▸ **Task prompt**: Scan the data, and whenever a line contains "circle", copy it.

### Records to process

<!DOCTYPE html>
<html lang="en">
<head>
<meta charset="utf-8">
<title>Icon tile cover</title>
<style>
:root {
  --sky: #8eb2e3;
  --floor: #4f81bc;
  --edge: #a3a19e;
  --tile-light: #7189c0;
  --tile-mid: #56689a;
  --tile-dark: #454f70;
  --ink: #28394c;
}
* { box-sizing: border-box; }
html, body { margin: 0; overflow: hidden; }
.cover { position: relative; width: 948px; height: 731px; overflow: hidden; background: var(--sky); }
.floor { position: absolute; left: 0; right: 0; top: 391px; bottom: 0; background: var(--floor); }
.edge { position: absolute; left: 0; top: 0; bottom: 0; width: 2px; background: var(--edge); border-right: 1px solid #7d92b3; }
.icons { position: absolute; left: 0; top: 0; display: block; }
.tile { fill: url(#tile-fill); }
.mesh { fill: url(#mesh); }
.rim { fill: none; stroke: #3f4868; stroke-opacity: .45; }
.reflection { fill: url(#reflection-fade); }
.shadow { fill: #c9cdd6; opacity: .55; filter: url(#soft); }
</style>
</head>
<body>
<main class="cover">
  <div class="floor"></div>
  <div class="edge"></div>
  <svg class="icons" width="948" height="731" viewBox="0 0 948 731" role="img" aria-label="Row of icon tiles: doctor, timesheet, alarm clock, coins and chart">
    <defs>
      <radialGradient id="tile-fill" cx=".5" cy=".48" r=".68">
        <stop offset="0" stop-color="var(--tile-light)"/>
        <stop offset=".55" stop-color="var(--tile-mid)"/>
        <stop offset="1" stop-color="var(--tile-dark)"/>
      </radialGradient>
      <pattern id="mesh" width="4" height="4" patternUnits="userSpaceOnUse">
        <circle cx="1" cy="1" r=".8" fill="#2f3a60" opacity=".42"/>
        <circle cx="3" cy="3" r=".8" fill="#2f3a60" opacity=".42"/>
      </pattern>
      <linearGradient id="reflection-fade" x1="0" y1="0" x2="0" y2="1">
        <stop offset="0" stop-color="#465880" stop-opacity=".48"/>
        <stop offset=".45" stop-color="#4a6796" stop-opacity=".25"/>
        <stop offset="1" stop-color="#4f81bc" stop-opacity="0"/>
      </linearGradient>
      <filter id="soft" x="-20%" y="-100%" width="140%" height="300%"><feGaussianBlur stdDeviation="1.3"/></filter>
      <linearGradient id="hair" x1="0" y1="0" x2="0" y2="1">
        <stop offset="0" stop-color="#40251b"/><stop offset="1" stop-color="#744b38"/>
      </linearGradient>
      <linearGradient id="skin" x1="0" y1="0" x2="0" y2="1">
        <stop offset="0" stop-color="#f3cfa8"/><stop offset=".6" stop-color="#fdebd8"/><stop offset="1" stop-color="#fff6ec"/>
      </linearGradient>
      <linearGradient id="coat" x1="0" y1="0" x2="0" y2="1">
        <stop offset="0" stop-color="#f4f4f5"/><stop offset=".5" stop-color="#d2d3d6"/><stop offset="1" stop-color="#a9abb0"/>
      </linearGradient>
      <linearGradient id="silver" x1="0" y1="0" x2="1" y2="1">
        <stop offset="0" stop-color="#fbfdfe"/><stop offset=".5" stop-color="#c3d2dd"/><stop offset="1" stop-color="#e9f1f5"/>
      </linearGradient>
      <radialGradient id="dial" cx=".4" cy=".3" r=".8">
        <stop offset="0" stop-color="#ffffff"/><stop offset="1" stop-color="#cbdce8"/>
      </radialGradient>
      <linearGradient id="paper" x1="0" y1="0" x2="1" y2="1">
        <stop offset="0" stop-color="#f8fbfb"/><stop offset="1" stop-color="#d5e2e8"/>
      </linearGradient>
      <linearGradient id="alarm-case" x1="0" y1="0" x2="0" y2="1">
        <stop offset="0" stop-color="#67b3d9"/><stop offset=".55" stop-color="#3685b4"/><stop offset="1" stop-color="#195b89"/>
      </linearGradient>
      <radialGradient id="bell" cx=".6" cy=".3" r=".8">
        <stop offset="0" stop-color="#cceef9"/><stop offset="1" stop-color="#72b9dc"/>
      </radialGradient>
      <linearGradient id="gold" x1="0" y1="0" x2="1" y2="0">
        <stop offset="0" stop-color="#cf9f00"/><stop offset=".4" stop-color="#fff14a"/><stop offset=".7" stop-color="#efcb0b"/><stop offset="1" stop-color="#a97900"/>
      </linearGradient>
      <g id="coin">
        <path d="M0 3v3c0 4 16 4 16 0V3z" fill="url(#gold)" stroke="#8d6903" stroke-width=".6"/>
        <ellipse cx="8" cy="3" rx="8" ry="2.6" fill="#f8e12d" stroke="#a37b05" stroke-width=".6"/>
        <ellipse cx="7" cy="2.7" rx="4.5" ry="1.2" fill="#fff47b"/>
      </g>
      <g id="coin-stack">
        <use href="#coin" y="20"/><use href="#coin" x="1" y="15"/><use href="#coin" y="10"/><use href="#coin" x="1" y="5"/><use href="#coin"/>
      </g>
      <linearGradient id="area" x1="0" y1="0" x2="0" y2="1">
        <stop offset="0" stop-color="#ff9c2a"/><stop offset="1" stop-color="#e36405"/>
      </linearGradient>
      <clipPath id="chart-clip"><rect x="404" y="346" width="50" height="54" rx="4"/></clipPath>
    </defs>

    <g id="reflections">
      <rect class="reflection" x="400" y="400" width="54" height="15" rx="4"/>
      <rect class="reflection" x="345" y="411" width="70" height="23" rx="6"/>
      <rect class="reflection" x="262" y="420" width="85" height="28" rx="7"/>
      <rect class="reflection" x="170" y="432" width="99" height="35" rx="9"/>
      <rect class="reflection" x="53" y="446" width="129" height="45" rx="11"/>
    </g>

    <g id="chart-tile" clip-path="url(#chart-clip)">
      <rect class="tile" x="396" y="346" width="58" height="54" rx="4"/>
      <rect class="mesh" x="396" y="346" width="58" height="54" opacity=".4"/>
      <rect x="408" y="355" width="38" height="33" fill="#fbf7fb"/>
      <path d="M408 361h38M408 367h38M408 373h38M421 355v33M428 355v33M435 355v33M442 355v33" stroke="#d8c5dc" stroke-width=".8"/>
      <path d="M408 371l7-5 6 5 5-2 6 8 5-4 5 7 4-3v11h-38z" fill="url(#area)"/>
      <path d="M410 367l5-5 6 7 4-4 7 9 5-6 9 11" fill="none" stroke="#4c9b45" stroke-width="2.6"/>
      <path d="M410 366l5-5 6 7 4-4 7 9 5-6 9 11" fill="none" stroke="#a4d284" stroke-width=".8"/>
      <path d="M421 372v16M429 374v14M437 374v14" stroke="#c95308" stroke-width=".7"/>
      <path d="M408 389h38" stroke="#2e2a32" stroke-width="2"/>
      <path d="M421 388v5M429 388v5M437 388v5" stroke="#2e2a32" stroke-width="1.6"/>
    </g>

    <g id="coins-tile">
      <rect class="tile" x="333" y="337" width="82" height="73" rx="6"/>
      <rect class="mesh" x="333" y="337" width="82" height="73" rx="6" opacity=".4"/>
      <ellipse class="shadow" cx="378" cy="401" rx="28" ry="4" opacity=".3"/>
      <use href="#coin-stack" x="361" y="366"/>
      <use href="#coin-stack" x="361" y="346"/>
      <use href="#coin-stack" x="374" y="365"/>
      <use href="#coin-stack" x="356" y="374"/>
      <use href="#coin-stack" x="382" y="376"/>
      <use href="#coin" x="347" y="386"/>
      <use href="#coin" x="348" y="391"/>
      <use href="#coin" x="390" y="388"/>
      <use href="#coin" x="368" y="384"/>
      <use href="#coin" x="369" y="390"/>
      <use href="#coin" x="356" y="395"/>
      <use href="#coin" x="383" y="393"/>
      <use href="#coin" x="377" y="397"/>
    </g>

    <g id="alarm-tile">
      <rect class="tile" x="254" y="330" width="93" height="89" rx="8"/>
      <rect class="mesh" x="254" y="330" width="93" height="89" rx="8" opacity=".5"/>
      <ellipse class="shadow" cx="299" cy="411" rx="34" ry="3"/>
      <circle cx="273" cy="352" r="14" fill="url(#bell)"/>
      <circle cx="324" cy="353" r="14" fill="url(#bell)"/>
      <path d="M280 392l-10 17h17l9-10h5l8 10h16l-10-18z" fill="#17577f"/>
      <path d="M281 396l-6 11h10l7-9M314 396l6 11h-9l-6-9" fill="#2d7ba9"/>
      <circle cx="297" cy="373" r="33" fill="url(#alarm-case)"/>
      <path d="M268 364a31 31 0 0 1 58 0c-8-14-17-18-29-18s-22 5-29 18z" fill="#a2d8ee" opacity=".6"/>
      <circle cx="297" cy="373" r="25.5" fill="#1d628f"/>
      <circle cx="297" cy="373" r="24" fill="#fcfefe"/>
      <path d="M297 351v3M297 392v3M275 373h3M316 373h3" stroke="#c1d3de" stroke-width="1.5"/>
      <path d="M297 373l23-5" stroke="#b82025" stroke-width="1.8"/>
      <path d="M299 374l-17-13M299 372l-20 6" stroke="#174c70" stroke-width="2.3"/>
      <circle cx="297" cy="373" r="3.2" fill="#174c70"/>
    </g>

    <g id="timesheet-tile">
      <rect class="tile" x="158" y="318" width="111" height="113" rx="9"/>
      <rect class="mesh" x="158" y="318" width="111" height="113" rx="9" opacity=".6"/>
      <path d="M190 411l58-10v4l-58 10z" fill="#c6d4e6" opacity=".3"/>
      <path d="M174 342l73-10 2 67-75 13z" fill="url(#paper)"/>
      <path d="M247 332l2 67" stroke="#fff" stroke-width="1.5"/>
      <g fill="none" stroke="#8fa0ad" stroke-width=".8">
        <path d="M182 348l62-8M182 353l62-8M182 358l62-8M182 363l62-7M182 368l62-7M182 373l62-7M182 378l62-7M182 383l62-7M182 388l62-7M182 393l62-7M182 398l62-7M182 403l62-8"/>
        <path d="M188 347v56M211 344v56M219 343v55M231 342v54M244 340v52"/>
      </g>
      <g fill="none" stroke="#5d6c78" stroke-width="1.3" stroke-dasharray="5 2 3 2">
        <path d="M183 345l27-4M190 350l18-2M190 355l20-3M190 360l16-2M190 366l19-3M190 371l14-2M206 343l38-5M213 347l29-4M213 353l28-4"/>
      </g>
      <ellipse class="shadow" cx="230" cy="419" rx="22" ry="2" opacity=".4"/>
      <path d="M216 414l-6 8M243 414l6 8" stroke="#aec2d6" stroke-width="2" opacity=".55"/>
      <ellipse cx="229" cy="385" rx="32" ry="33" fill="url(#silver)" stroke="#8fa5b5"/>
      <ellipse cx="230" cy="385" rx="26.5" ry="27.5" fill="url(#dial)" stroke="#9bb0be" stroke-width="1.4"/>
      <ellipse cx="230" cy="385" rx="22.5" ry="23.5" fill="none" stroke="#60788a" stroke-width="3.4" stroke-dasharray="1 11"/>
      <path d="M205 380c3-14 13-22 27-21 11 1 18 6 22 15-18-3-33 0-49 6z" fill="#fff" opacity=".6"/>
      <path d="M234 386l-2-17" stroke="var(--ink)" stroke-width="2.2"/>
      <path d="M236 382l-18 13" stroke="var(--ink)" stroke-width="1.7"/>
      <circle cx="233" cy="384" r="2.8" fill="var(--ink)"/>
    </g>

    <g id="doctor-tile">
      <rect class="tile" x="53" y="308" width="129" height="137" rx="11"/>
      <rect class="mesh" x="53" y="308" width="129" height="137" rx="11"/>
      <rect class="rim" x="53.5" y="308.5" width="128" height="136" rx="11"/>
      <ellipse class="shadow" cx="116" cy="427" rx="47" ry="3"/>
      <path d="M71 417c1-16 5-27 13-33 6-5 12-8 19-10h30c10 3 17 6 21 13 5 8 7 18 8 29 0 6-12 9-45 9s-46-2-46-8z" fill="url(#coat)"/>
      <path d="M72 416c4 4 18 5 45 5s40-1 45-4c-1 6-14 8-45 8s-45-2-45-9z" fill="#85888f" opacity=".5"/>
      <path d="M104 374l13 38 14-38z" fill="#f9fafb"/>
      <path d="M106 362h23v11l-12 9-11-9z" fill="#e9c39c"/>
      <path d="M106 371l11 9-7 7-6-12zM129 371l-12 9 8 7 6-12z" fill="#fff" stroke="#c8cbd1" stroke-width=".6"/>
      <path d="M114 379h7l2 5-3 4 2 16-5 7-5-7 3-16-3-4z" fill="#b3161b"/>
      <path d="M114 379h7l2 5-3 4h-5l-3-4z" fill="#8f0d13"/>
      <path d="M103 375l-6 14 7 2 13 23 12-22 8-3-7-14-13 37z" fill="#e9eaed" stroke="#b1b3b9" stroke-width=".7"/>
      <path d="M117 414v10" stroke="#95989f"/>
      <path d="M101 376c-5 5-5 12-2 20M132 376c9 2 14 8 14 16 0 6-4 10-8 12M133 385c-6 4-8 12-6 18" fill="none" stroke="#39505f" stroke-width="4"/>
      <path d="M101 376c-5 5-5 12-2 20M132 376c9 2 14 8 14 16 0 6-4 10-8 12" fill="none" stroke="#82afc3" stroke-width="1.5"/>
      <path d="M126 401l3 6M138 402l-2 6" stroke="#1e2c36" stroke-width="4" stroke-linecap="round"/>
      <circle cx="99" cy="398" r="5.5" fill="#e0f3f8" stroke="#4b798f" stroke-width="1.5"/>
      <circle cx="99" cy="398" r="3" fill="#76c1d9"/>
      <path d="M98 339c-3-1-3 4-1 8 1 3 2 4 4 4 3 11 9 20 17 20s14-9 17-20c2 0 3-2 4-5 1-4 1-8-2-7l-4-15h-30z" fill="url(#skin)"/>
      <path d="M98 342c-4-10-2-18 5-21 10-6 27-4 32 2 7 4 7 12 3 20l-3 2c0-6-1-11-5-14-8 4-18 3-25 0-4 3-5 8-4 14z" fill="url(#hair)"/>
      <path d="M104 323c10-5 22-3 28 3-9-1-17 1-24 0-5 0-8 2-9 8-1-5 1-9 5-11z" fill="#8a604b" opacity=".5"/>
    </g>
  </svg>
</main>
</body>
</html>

######

▸ **Response to the task**:
        <circle cx="1" cy="1" r=".8" fill="#2f3a60" opacity=".42"/>
        <circle cx="3" cy="3" r=".8" fill="#2f3a60" opacity=".42"/>
      <circle cx="273" cy="352" r="14" fill="url(#bell)"/>
      <circle cx="324" cy="353" r="14" fill="url(#bell)"/>
      <circle cx="297" cy="373" r="33" fill="url(#alarm-case)"/>
      <circle cx="297" cy="373" r="25.5" fill="#1d628f"/>
      <circle cx="297" cy="373" r="24" fill="#fcfefe"/>
      <circle cx="297" cy="373" r="3.2" fill="#174c70"/>
      <circle cx="233" cy="384" r="2.8" fill="var(--ink)"/>
      <circle cx="99" cy="398" r="5.5" fill="#e0f3f8" stroke="#4b798f" stroke-width="1.5"/>
      <circle cx="99" cy="398" r="3" fill="#76c1d9"/>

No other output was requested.